A few days ago watching Turner Classic Movies I caught the film The Reluctant Saint (1962). It was strikingly like the religious films of my youth in its poor production values. I was struck though by the competent acting. Could this be the only well-made Catholic religious film in existence?
As TCM is notorious for shamelessly showing the same “Classic” movies over and over seeing something new there is always an occasion. Intrigued, I continued watching. Several actors were clearly professional and familiar from European film. Then Recardo Montalban appeared! What was afoot here?
The next recognizable actor seemed even more out of place; it was a young Maximilian Schell. He portrayed a simpleminded Franciscan novitiate, Saint Joseph of Cupertino.
Now I am no actor but it seems to me that an intelligent and accomplished man like Schell might have his work cut out convincingly playing a fool, especially a holy one. It was at this point that the late Jerry Lewis’s contribution came to mind. Schell was clearly using Lewis’s portraits of idiots as a kind of template on which to hang his performance. Schell’s simpleton monk is a fully formed human, unlike the grotesque characters of Lewis. Never the less, tiny mannerisms seemed familiar enough for me to see Lewis’s raw mud transformed into Schell’s three dimensional sculpture of a saint.
The Reluctant Saint was directed by Edward Dmytryk in 1962. A box office failure, it is well worth viewing today as a semiprecious tessera in the mosaic of film history. The Reluctant Saint was directed by a former Communist, yet it tells at face value the story of Saint Joseph actually levitating. You don’t see that every day. Another treat is Akim Tamiroff portraying a deeply sympathetic and humane Catholic Bishop. Montalban even gets to depict a somewhat admirable Inquisitor. And of course there is Schell’s portrait of a holy fool who is as puzzled as the viewer is at the miraculous.

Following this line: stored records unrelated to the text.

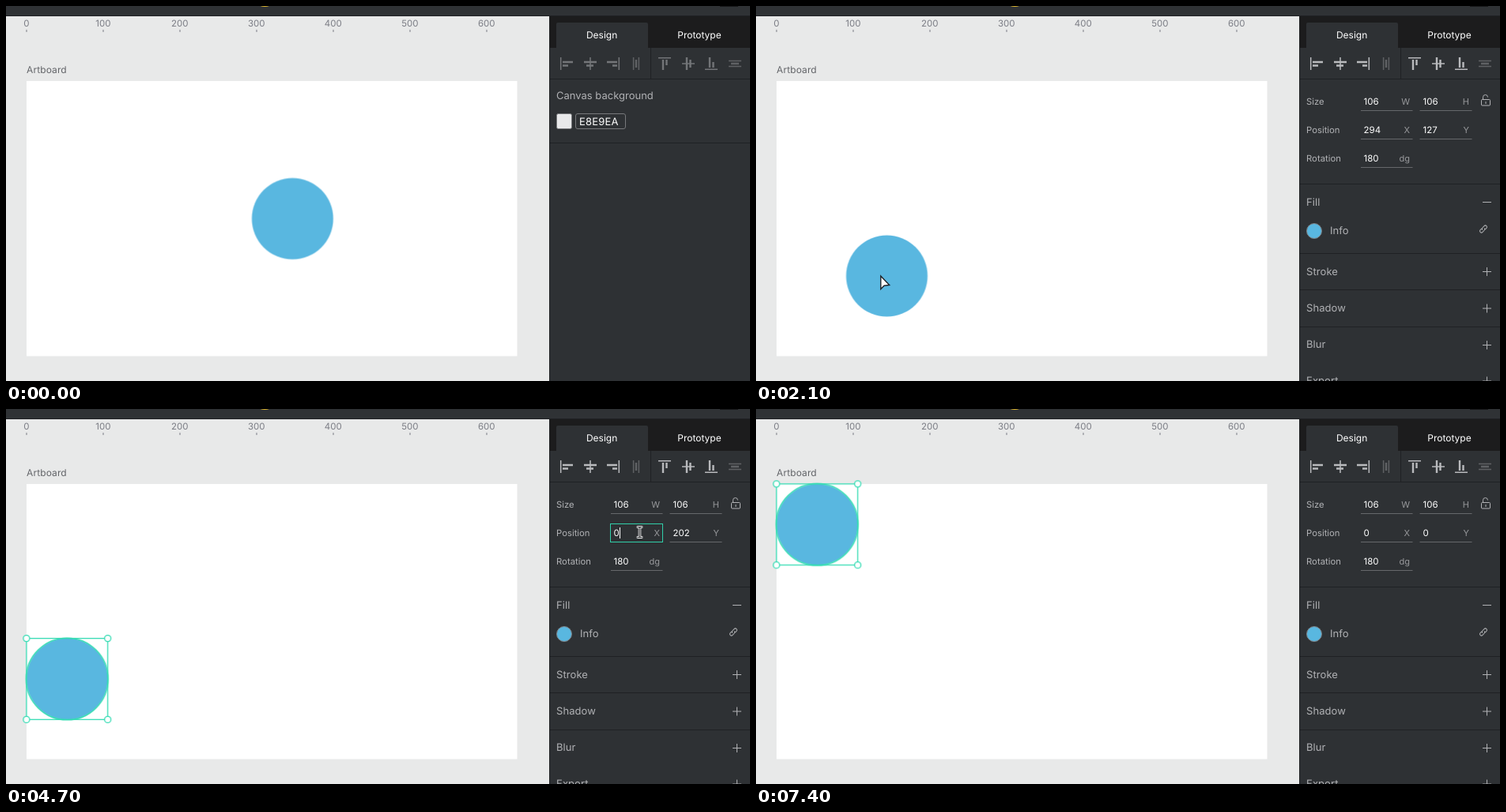
Write an HTML page that moves like this. It is 941 by 475 pixels and loops after 7.5 s.

```html
<!DOCTYPE html>
<html lang="en">
<head>
<meta charset="utf-8">
<title>Moving a shape by its position fields</title>
<style>
html, body { margin: 0; width: 100%; height: 100%; overflow: hidden; background: #e8e9e9; }
svg { display: block; width: 941px; height: 475px; }
text { font: 13px Inter, "Open Sans", sans-serif; fill: #b1b2b5; text-rendering: geometricPrecision; }
.ruler text { font-size: 11.5px; fill: #7b7d85; text-anchor: middle; }
.ruler path { stroke: #7b7d85; }
.title { font-size: 12px; fill: #64666a; letter-spacing: .1px; }
.tab { font-size: 12px; fill: #fff; text-anchor: middle; }
.label { font-size: 11.3px; }
.value { font-size: 11.5px; fill: #fff; }
.unit { font-size: 11px; text-anchor: end; fill: #98999c; }
.head { letter-spacing: .08px; }
.line { stroke: #1f2124; fill: none; }
.rule { stroke: #66686b; fill: none; }
.icon { stroke: #b1b2b5; fill: none; }
.thin { stroke: currentColor; stroke-width: 1.5; }
.bar { stroke: currentColor; stroke-width: 2.4; }
.dim { color: #5f6164; }
.teal { stroke: #31dbb2; fill: none; }
.focus { stroke: #31cfa9; fill: none; }
.mark { fill: #1264c8; }
.caret { stroke: #fff; }

.a { animation: 7.5s step-end infinite; }
.off { opacity: 0; }
#idle { animation-name: idle; }
#props { animation-name: props; }
#tools { color: #737578; animation-name: tools; }
#shape { transform: translate(362.4px, 269.4px); animation-name: shape; }
#outline { animation-name: outline; }
#frame { animation-name: frame; }
#arrow { animation-name: arrow; }
#beam { animation-name: beam; }
#xOld, #yOld { animation-name: old; }
#xMid { animation-name: xMid; }
#xNew { animation-name: xNew; }
#yMid { animation-name: yMid; }
#yNew { animation-name: yNew; }
#xFocus { animation-name: xFocus; }
#yFocus { animation-name: yFocus; }
#xMark { animation-name: xMark; }
#yMark { animation-name: yMark; }
#xCaret { animation-name: xCaret; }
#yCaret { animation-name: yCaret; }

@keyframes idle { 14.66% { opacity: 0 } }
@keyframes props { 14.66% { opacity: 1 } }
@keyframes tools { 14.66% { color: #b9babd } }
@keyframes outline { 10.66% { opacity: 1 } 22.66% { opacity: 0 } 33.33% { opacity: 1 } }
@keyframes frame { 14.66% { opacity: 1 } 22.66% { opacity: 0 } 33.33% { opacity: 1 } }
@keyframes old { 33.33% { opacity: 0 } }
@keyframes xMid { 33.33% { opacity: 1 } 62.66% { opacity: 0 } }
@keyframes xNew { 62.66% { opacity: 1 } }
@keyframes yMid { 33.33% { opacity: 1 } 77.33% { opacity: 0 } }
@keyframes yNew { 77.33% { opacity: 1 } }
@keyframes xFocus { 46.66% { opacity: 1 } 69.33% { opacity: 0 } }
@keyframes yFocus { 69.33% { opacity: 1 } 98.66% { opacity: 0 } }
@keyframes xMark { 47.99% { opacity: 1 } 62.66% { opacity: 0 } }
@keyframes yMark { 70.66% { opacity: 1 } 77.33% { opacity: 0 } }
@keyframes xCaret { 62.66% { opacity: 1 } 69.33% { opacity: 0 } }
@keyframes yCaret { 77.33% { opacity: 1 } 93.33% { opacity: 0 } }
@keyframes shape {
  22.66% { transform: translate(346.6px, 275.1px) }
  23.99% { transform: translate(299.4px, 292.5px) }
  25.33% { transform: translate(240.3px, 314.3px) }
  26.66% { transform: translate(189.1px, 333.2px) }
  27.99% { transform: translate(165.5px, 341.9px) }
  62.66% { transform: translate(77.3px, 341.9px) }
  77.33% { transform: translate(77.3px, 146.3px) }
}
@keyframes arrow {
  7.99% { opacity: 1; transform: translate(371px, 404px) }
  9.33% { opacity: 1; transform: translate(358px, 331px) }
  10.66% { opacity: 1; transform: translate(349px, 283px) }
  15.99% { opacity: 1; transform: translate(350px, 280px) }
  17.33% { opacity: 1; transform: translate(352px, 273px) }
  18.66% { opacity: 1; transform: translate(354px, 268.5px) }
  22.66% { opacity: 1; transform: translate(338px, 274px) }
  23.99% { opacity: 1; transform: translate(291px, 291.5px) }
  25.33% { opacity: 1; transform: translate(232px, 313.5px) }
  26.66% { opacity: 1; transform: translate(180.5px, 332px) }
  27.99% { opacity: 1; transform: translate(157px, 341px) }
  34.66% { opacity: 1; transform: translate(175px, 335px) }
  35.99% { opacity: 1; transform: translate(250px, 311px) }
  37.33% { opacity: 1; transform: translate(400px, 266px) }
  38.66% { opacity: 1; transform: translate(570px, 212px) }
  39.99% { opacity: 1; transform: translate(705px, 170px) }
  41.33% { opacity: 1; transform: translate(790px, 142px) }
  42.66% { opacity: 1; transform: translate(826px, 149px) }
  43.99% { opacity: 0; transform: translate(826px, 149px) }
  81.33% { opacity: 1; transform: translate(848px, 180px) }
  82.66% { opacity: 1; transform: translate(868px, 222px) }
  83.99% { opacity: 1; transform: translate(892px, 281px) }
  85.33% { opacity: 0; transform: translate(892px, 281px) }
}
@keyframes beam {
  43.99% { opacity: 1; transform: translate(818px, 157px) }
  45.33% { opacity: 1; transform: translate(806px, 156px) }
  46.66% { opacity: 1; transform: translate(801.5px, 156px) }
  63.99% { opacity: 1; transform: translate(830px, 156px) }
  65.33% { opacity: 1; transform: translate(880px, 156px) }
  66.66% { opacity: 1; transform: translate(900.5px, 157px) }
  69.33% { opacity: 1; transform: translate(862px, 156px) }
  70.66% { opacity: 1; transform: translate(838.5px, 156px) }
  81.33% { opacity: 0; transform: translate(838.5px, 156px) }
}
</style>
</head>
<body>
<svg viewBox="0 0 941 475">
  <!-- canvas -->
  <rect width="941" height="475" fill="#e8e9e9"/>
  <rect x="26" y="95" width="620.5" height="348.5" fill="#fff"/>
  <g class="ruler">
    <text x="26" y="26">0</text>
    <text x="122.8" y="26">100</text>
    <text x="219.8" y="26">200</text>
    <text x="316.8" y="26">300</text>
    <text x="413.8" y="26">400</text>
    <text x="510.8" y="26">500</text>
    <text x="607.8" y="26">600</text>
    <path d="M26 30v3m97-3v3m97-3v3m97-3v3m97-3v3m97-3v3m97-3v3"/>
  </g>
  <text class="title" x="26" y="85">Artboard</text>

  <g id="shape" class="a">
    <circle r="51.5" fill="#59b7e0"/>
    <circle id="outline" class="a off teal" r="51.8" stroke-width="1.5"/>
    <g id="frame" class="a off teal" stroke-width="1.3">
      <rect x="-51.4" y="-51.4" width="102.8" height="102.8"/>
      <g fill="#fff">
        <circle cx="-51.4" cy="-51.4" r="4"/>
        <circle cx="51.4" cy="-51.4" r="4"/>
        <circle cx="-51.4" cy="51.4" r="4"/>
        <circle cx="51.4" cy="51.4" r="4"/>
      </g>
    </g>
  </g>

  <!-- top bar and panel -->
  <rect width="941" height="13" fill="#2f3235"/>
  <path class="line" d="M0 12.5h941"/>
  <path d="M321.5 0h11.5q-5.5 2-11.5 0" fill="#e3b92c"/>
  <path d="M903 .5h23" stroke="#161718"/>
  <rect x="687" y="13" width="254" height="462" fill="#2e3134"/>
  <rect x="688" y="13" width="253" height="40" fill="#1c1c1d"/>
  <path d="M696 53v-30q0-2 2-2h112q2 0 2 2v30z" fill="#2e3134"/>
  <path class="line" d="M687.5 13v462M688 92.5h253M815.5 53v39"/>
  <text class="tab" x="753.6" y="41">Design</text>
  <text class="tab" x="877" y="41">Prototype</text>

  <g id="tools" class="a" fill="none">
    <path class="thin" d="M701.7 65v16M739 65v16M775.3 65v16M825 65.7h16M855 73h16M884 80.3h16"/>
    <path class="bar" d="M704 71h13M704 75.5h7M731 71h16M734 75.5h9M760 71h13M767 75.5h6M831 68v13M835.5 68v7M861 65v16M865.5 68v10M890 65v13M894.5 71v7"/>
  </g>
  <g class="dim" fill="none">
    <path class="thin" d="M793.6 65v16M800.4 65v16M914 69.5h16M914 76.5h16"/>
    <path class="bar" d="M797 68v10M917 73h10"/>
  </g>

  <g id="idle" class="a">
    <text x="696" y="118">Canvas background</text>
    <rect x="696.5" y="136.5" width="19" height="19" rx="2" fill="#e8e9ea" stroke="#77797c"/>
    <rect x="720.5" y="136.5" width="63" height="19" rx="2.5" fill="none" stroke="#77797c"/>
    <text x="725" y="151" style="fill:#fff;letter-spacing:.2px">E8E9EA</text>
    <path class="line" d="M688 173.5h253"/>
  </g>

  <g id="props" class="a off">
    <path class="rule" d="M765 132.5h65.5m9 0h66M765 168.5h65.5m9 0h66M765 204.5h65.5"/>
    <path class="line" d="M688 225.5h253m-253 88h253m-253 46h253m-253 47h253"/>
    <rect id="xFocus" class="a off focus" x="764.5" y="145.5" width="66" height="23"/>
    <rect id="yFocus" class="a off focus" x="839.5" y="145.5" width="66" height="23"/>
    <rect id="xMark" class="a off mark" x="768.5" y="150" width="12.5" height="14"/>
    <rect id="yMark" class="a off mark" x="843.5" y="150" width="22" height="14"/>

    <text class="label" x="696" y="125">Size</text>
    <text class="label" x="696" y="161">Position</text>
    <text class="label" x="696" y="197">Rotation</text>
    <text class="value" x="768.5" y="125">106</text>
    <text class="value" x="843.5" y="125">106</text>
    <text class="value" x="768.5" y="197">180</text>
    <text id="xOld" class="a value" x="768.5" y="161">294</text>
    <text id="xMid" class="a off value" x="768.5" y="161">91</text>
    <text id="xNew" class="a off value" x="768.5" y="161">0</text>
    <text id="yOld" class="a value" x="843.5" y="161">127</text>
    <text id="yMid" class="a off value" x="843.5" y="161">202</text>
    <text id="yNew" class="a off value" x="843.5" y="161">0</text>
    <path id="xCaret" class="a off caret" d="M776.5 150v14"/>
    <path id="yCaret" class="a off caret" d="M851.5 150v14"/>
    <text class="unit" x="827" y="125">W</text>
    <text class="unit" x="902" y="125">H</text>
    <text class="unit" x="827" y="161">X</text>
    <text class="unit" x="902" y="161">Y</text>
    <text class="unit" x="827" y="197">dg</text>

    <g class="icon">
      <rect x="917.5" y="118.5" width="11" height="7.5" rx="1"/>
      <path d="M919.5 118v-2.500a3 3 0 0 1 6 0M923 121v3"/>
      <g transform="translate(920 282.500) rotate(-45)">
        <path d="M-1 -2h-2.500a2 2 0 0 0 0 4h3a2 2 0 0 0 2 -2M1 2h2.500a2 2 0 0 0 0 -4h-3a2 2 0 0 0 -2 2"/>
      </g>
      <path d="M919 248.500h11M919 336.500h11m-5.500-5.500v11M919 383h11m-5.500-5.500v11M919 429.500h11m-5.500-5.500v11M919 475h11m-5.500-5.500v11"/>
    </g>
    <circle cx="706" cy="285" r="9.500" fill="#59b7e0" stroke="#7d8083"/>
    <text class="head" x="726" y="289">Info</text>
    <text class="head" x="696" y="253">Fill</text>
    <text class="head" x="696" y="341">Stroke</text>
    <text class="head" x="696" y="387">Shadow</text>
    <text class="head" x="696" y="433">Blur</text>
    <text class="head" x="696" y="479">Export</text>
  </g>

  <!-- pointers -->
  <path id="arrow" class="a off" d="M.8 1v16.500l4.300-4.300 6.600-.7z" fill="#fff" stroke="#20242a" stroke-width="1.400"/>
  <g id="beam" class="a off" fill="none">
    <path d="M-3.500 -6.500h7M0 -6.500v13M-3.500 6.500h7" stroke="#fff" stroke-width="3.200"/>
    <path d="M-2.700 -6.500h5.400M0 -6.500v13M-2.700 6.500h5.400" stroke="#15171a" stroke-width="1.200"/>
  </g>
</svg>
</body>
</html>
```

THOMAS O MEEHAN is a freelance writer and a former government Senior Research Analyst and Inspector. He lives in Bucks County PA and he blogs at OdysseusontheRocks.co.uk